§ **What is needed**:
From the entries below, count the lines with "iris". Write only the count.

§ **Data supplied**:
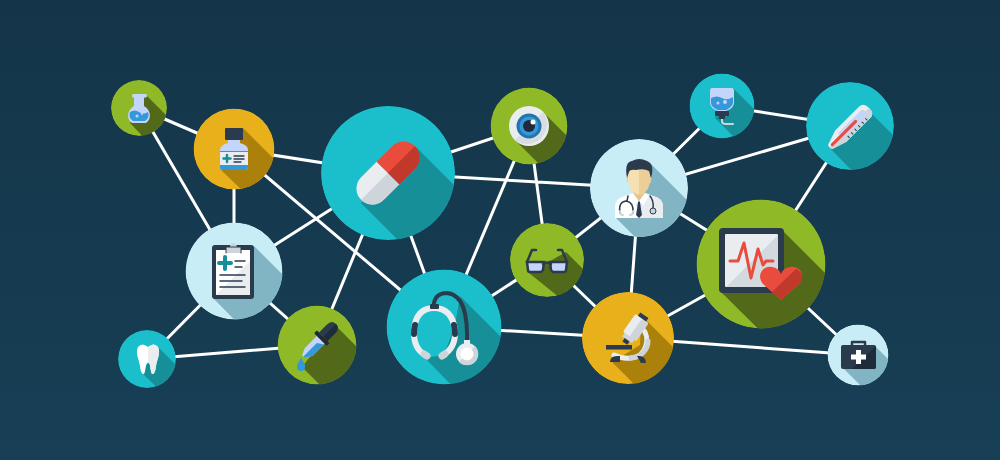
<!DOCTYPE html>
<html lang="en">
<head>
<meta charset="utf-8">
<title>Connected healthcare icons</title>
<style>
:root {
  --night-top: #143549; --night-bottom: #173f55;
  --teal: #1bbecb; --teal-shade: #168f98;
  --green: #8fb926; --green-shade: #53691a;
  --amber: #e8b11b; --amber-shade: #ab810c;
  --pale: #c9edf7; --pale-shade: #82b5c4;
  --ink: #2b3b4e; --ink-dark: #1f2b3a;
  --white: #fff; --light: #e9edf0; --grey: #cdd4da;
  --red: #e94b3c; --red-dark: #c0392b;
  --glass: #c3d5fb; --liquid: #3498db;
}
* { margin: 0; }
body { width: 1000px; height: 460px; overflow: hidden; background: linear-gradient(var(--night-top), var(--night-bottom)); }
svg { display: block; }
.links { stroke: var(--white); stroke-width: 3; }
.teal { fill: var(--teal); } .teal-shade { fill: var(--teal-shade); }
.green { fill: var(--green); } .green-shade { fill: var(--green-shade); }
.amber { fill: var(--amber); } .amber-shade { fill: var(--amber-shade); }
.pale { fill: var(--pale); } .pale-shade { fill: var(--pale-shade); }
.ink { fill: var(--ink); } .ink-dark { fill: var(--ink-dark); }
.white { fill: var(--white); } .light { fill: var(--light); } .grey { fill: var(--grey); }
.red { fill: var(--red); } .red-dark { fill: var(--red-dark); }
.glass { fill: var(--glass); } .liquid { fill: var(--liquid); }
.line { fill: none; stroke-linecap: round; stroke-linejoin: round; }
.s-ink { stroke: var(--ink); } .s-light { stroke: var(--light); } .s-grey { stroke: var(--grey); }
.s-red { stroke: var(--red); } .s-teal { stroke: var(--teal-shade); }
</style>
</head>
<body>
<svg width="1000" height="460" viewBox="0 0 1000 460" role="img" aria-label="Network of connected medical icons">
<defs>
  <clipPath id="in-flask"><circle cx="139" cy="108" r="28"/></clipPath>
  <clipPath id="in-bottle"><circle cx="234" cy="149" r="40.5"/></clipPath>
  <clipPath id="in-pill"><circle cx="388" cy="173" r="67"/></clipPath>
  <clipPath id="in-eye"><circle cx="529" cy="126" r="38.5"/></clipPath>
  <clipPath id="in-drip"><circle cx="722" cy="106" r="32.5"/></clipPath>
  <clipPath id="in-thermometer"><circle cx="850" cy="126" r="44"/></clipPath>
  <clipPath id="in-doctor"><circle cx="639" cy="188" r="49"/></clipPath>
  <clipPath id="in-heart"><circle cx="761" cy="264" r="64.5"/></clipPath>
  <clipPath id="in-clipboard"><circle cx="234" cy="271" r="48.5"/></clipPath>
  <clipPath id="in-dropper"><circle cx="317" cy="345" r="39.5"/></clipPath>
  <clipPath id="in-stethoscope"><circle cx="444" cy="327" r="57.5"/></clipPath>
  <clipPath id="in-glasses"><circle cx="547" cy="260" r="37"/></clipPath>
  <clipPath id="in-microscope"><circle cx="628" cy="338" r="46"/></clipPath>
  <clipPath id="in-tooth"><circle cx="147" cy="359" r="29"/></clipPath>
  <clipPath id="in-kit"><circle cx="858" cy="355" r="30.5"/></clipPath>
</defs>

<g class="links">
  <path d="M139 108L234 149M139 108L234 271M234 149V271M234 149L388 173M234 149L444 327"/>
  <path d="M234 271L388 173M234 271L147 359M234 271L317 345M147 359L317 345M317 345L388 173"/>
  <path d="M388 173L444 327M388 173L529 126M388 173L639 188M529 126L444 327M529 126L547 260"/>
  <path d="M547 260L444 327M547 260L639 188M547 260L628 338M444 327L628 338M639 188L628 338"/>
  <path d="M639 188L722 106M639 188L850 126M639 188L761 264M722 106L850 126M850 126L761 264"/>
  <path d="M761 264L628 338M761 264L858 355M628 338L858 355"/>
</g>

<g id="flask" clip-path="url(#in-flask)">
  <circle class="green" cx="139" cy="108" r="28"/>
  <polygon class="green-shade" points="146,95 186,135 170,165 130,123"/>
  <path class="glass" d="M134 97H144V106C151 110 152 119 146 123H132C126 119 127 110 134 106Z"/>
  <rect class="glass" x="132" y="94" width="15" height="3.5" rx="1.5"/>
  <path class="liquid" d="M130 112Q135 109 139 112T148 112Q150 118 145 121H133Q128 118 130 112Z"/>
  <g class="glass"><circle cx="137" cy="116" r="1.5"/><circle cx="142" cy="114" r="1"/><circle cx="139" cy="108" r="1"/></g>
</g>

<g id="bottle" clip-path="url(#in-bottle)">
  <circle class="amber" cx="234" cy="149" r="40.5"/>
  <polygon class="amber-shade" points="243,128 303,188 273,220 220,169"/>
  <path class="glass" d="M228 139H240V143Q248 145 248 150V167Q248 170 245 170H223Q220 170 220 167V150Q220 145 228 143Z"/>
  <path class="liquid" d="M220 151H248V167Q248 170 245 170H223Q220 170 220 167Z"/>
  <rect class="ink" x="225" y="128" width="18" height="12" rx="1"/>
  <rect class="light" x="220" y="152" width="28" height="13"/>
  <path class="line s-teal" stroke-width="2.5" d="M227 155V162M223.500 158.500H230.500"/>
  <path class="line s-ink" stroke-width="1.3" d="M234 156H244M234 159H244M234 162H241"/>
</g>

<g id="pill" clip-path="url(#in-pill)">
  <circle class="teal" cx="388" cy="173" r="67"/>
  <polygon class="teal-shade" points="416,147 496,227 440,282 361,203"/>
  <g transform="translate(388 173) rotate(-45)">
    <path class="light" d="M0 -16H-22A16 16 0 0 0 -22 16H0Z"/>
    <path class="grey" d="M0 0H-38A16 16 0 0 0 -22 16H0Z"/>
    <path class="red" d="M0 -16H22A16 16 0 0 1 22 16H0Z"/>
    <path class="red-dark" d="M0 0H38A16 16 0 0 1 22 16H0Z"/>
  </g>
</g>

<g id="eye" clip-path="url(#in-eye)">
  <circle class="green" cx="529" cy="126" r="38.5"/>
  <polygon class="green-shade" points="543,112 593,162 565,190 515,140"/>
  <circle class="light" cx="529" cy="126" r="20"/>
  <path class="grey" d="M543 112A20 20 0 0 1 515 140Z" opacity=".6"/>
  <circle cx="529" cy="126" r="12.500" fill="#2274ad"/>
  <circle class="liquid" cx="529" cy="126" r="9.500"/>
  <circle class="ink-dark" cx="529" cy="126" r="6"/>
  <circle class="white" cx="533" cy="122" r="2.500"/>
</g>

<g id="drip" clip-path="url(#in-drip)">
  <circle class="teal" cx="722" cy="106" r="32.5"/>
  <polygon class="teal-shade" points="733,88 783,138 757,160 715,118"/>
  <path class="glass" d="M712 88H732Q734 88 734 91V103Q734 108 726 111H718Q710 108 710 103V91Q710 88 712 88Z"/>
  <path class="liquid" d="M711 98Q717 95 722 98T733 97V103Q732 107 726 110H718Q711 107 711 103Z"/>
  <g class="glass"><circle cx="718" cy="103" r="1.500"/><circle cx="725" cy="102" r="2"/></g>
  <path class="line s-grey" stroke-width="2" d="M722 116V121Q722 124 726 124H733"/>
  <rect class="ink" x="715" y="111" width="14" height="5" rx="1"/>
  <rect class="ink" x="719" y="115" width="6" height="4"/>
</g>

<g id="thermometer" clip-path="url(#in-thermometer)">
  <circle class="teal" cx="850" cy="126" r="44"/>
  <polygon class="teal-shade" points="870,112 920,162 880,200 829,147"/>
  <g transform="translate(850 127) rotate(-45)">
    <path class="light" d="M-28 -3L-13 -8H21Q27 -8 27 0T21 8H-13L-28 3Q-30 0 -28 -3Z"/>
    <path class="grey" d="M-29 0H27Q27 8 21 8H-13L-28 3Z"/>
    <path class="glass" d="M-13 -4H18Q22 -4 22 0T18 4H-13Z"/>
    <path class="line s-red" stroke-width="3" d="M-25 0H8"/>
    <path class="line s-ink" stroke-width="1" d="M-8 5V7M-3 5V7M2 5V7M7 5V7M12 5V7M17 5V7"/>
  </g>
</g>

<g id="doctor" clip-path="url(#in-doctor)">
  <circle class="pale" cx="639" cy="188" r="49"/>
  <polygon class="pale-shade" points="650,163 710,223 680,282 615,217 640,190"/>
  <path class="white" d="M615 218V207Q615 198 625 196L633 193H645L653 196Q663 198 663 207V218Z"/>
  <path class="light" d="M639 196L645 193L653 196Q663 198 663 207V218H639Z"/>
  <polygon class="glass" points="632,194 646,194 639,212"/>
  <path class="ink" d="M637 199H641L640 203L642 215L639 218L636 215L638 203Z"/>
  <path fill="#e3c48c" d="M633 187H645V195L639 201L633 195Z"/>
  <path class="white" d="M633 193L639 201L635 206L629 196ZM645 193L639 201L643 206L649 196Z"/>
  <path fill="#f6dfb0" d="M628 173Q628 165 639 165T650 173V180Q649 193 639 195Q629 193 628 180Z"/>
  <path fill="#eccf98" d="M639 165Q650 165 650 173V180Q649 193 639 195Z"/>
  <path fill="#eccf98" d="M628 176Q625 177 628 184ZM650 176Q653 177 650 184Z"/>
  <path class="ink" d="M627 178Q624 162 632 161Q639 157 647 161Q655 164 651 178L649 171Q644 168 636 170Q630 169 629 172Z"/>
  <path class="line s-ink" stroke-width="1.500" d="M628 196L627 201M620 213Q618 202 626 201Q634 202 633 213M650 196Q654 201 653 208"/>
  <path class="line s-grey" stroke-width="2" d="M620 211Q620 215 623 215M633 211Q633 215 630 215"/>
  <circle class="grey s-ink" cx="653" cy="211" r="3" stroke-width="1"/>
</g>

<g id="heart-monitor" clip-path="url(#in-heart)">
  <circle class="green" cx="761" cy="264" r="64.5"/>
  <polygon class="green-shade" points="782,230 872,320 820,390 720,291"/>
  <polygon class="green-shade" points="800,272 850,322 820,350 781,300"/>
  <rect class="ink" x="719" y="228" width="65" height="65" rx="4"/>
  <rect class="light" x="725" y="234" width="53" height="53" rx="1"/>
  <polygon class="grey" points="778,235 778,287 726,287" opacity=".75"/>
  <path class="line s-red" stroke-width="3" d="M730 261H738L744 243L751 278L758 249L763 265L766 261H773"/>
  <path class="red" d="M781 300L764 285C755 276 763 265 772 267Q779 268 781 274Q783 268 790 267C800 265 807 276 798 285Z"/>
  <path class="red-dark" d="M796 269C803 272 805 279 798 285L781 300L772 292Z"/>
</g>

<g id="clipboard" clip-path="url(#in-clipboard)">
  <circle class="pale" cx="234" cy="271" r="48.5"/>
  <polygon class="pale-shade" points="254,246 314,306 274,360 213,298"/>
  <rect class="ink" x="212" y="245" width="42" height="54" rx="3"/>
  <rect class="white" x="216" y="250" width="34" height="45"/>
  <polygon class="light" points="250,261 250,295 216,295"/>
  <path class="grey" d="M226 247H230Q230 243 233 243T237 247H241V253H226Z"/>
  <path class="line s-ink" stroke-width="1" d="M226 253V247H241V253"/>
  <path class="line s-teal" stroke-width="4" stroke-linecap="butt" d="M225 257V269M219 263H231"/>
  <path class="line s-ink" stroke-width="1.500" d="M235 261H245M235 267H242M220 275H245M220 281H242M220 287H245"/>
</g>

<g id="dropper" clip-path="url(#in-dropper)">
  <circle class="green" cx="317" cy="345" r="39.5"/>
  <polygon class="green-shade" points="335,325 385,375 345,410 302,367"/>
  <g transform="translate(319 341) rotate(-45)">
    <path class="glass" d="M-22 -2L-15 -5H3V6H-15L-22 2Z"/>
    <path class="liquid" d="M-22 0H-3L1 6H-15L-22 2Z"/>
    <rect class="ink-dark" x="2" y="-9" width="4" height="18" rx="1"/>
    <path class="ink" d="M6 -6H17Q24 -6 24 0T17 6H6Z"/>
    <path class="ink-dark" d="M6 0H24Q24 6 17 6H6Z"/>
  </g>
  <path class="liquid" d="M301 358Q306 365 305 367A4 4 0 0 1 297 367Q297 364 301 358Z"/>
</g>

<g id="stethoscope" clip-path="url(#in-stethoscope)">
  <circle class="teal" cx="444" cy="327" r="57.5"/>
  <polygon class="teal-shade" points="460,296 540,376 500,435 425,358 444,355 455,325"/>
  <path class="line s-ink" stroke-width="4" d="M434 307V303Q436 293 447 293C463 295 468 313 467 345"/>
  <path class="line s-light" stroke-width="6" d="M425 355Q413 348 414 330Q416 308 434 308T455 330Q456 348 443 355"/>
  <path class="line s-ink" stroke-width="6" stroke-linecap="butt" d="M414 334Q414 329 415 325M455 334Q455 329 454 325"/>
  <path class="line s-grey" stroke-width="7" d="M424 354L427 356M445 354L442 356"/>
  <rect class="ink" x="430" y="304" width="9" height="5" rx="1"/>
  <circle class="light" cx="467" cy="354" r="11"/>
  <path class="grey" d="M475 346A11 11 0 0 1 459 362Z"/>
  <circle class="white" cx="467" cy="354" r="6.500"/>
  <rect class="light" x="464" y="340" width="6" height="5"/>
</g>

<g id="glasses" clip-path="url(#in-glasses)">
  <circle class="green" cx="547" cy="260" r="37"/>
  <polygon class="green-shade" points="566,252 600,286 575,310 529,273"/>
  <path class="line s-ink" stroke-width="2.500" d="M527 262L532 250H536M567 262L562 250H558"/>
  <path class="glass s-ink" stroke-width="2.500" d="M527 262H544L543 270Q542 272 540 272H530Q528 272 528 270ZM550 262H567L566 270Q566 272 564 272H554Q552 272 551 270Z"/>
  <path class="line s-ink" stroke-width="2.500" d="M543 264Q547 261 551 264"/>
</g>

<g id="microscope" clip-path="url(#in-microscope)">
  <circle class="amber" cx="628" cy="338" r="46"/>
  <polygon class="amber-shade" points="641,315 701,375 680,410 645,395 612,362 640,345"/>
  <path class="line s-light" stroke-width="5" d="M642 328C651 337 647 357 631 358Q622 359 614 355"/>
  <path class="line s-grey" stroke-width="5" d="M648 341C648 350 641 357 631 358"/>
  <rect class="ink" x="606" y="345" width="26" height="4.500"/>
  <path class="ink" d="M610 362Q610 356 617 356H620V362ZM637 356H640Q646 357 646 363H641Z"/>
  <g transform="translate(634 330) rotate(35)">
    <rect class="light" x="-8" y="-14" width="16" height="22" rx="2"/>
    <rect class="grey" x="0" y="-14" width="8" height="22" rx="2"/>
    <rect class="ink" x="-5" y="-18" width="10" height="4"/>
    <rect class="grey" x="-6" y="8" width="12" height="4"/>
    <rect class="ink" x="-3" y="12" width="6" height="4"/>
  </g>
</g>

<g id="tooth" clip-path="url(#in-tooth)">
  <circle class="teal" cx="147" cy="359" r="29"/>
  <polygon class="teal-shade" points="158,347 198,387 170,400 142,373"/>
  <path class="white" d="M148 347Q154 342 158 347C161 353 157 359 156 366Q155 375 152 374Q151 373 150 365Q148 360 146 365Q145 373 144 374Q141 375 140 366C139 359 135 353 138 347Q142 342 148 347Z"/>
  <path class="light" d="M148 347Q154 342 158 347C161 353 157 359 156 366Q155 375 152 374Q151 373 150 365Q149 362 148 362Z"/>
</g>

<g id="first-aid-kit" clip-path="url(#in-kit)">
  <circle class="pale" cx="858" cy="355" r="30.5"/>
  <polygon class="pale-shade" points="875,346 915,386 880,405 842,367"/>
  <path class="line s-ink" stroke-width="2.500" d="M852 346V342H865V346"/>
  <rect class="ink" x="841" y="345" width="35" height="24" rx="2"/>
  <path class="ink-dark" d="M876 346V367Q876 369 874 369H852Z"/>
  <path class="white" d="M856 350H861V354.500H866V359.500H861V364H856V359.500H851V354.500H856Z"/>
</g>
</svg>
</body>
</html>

==

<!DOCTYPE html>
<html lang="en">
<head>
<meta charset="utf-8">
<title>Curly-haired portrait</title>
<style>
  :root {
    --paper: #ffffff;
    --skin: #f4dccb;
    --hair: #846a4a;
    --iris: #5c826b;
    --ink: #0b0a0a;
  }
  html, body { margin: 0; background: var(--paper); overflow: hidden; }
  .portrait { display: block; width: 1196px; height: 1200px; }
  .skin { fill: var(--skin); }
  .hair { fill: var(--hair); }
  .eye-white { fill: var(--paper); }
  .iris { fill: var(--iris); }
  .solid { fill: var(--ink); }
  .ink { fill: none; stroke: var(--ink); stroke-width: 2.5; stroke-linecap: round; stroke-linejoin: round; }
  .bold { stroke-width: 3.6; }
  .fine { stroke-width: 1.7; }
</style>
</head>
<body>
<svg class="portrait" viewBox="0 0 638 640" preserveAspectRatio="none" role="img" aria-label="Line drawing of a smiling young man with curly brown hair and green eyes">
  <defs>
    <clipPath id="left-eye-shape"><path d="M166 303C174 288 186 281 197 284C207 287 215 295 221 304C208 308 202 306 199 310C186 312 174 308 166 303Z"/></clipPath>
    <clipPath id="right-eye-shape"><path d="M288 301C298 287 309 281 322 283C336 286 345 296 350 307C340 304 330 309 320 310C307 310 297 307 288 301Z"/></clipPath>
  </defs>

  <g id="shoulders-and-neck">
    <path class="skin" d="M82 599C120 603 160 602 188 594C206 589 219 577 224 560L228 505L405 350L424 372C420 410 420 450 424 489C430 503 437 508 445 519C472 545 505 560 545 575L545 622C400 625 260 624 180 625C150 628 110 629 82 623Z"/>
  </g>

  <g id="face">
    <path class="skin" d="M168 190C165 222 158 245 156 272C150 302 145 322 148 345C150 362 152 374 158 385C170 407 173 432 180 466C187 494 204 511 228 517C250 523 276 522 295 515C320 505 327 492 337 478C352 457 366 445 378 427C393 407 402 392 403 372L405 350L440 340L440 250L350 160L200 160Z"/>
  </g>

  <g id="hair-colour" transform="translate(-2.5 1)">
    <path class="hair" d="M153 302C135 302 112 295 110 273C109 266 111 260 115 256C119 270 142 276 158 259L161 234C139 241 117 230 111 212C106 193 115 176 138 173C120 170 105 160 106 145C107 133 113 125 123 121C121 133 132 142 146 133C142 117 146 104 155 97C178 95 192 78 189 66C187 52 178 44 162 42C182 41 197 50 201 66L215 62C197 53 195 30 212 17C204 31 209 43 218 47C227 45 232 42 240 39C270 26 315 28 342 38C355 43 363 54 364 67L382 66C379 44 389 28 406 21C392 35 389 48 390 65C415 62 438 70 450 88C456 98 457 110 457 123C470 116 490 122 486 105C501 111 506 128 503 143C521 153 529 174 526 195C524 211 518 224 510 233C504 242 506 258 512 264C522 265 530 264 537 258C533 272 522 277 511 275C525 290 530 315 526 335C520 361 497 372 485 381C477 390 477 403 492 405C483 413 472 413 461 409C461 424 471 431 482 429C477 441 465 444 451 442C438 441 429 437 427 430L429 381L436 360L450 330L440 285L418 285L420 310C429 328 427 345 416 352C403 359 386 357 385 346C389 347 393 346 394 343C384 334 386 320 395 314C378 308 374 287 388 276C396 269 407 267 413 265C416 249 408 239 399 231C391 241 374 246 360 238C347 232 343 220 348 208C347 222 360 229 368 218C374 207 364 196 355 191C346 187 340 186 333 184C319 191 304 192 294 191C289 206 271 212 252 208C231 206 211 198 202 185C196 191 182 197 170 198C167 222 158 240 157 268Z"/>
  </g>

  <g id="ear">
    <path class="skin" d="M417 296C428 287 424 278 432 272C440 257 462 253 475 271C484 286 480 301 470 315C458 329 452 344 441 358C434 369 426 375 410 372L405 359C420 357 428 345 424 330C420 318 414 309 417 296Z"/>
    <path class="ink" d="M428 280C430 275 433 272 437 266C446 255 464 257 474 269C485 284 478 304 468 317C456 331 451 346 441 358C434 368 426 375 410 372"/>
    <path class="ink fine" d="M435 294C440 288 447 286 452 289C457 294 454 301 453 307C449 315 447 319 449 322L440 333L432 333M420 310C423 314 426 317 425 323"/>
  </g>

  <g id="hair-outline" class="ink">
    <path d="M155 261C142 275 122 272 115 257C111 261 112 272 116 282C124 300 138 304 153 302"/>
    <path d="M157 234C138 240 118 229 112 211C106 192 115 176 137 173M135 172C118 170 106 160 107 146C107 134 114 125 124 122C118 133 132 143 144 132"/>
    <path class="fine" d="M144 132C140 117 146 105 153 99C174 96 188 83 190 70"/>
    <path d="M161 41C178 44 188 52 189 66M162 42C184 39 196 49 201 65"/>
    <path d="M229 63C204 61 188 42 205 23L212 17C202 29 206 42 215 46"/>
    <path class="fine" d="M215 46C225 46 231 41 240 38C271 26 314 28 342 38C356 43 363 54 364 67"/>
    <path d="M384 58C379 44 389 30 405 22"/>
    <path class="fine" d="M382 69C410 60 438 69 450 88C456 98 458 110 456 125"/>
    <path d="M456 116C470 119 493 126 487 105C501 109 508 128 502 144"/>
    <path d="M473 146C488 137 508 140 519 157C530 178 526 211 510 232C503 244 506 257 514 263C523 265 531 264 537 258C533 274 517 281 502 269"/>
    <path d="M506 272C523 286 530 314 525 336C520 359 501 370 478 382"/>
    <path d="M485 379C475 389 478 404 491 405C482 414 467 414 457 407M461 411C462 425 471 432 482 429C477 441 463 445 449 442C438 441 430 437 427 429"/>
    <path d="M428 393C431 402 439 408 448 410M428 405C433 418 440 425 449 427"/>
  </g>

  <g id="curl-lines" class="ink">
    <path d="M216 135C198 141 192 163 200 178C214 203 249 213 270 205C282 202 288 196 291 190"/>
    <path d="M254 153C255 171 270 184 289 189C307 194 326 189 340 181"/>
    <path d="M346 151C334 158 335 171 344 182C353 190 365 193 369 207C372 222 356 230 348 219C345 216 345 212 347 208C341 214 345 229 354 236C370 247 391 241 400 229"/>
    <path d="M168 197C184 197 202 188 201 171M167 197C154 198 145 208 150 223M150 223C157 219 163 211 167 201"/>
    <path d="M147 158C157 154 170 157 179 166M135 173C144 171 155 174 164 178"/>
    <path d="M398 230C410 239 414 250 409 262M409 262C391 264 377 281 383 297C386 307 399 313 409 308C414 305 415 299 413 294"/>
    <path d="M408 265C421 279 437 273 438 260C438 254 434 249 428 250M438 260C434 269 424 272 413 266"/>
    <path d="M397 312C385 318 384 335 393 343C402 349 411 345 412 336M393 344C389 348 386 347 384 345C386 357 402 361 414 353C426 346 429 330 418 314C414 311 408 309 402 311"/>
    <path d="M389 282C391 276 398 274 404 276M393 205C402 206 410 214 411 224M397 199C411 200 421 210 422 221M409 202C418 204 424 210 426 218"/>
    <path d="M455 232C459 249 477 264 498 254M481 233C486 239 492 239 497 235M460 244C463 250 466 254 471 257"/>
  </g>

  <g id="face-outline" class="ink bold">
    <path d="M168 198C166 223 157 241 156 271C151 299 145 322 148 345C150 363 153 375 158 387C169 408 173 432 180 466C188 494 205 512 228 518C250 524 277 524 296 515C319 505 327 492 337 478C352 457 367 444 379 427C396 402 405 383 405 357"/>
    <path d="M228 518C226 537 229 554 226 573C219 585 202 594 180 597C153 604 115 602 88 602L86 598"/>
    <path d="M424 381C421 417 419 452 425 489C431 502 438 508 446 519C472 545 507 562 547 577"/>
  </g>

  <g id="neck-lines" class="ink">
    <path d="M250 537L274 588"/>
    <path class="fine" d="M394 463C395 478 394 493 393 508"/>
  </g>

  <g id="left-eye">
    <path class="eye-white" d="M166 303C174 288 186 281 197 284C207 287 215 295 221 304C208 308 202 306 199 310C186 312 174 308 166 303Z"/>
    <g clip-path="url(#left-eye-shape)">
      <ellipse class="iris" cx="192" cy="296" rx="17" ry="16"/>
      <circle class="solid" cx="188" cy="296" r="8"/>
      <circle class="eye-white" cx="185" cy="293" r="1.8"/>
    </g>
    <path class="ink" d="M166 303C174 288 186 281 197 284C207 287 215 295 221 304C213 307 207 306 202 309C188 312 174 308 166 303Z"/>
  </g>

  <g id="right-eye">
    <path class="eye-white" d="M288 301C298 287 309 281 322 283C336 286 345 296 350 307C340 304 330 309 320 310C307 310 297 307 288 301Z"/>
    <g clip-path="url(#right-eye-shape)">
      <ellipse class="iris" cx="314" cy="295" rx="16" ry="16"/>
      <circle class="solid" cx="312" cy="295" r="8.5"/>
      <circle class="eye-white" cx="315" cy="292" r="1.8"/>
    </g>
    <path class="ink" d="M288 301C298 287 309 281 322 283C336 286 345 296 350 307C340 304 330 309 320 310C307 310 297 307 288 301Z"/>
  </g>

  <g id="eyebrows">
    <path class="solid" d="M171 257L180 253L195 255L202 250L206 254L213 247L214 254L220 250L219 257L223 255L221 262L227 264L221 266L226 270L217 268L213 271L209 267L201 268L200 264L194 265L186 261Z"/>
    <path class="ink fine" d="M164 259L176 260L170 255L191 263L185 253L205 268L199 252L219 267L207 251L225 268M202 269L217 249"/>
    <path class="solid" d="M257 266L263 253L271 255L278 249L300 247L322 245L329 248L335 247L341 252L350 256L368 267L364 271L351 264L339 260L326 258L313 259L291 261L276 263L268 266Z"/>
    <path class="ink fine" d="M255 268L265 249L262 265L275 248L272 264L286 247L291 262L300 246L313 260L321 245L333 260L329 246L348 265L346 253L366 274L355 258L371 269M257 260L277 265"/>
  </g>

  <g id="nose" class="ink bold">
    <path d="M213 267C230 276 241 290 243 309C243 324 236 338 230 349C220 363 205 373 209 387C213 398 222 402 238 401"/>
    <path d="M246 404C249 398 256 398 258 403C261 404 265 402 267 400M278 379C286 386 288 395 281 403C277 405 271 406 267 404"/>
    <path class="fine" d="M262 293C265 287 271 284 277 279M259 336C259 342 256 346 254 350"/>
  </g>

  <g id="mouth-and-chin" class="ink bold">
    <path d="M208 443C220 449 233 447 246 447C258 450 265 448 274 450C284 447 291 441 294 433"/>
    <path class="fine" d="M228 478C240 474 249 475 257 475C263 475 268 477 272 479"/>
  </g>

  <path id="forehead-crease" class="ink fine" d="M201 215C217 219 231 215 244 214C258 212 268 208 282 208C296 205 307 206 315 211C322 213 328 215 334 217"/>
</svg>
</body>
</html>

§ **Written reply**:
4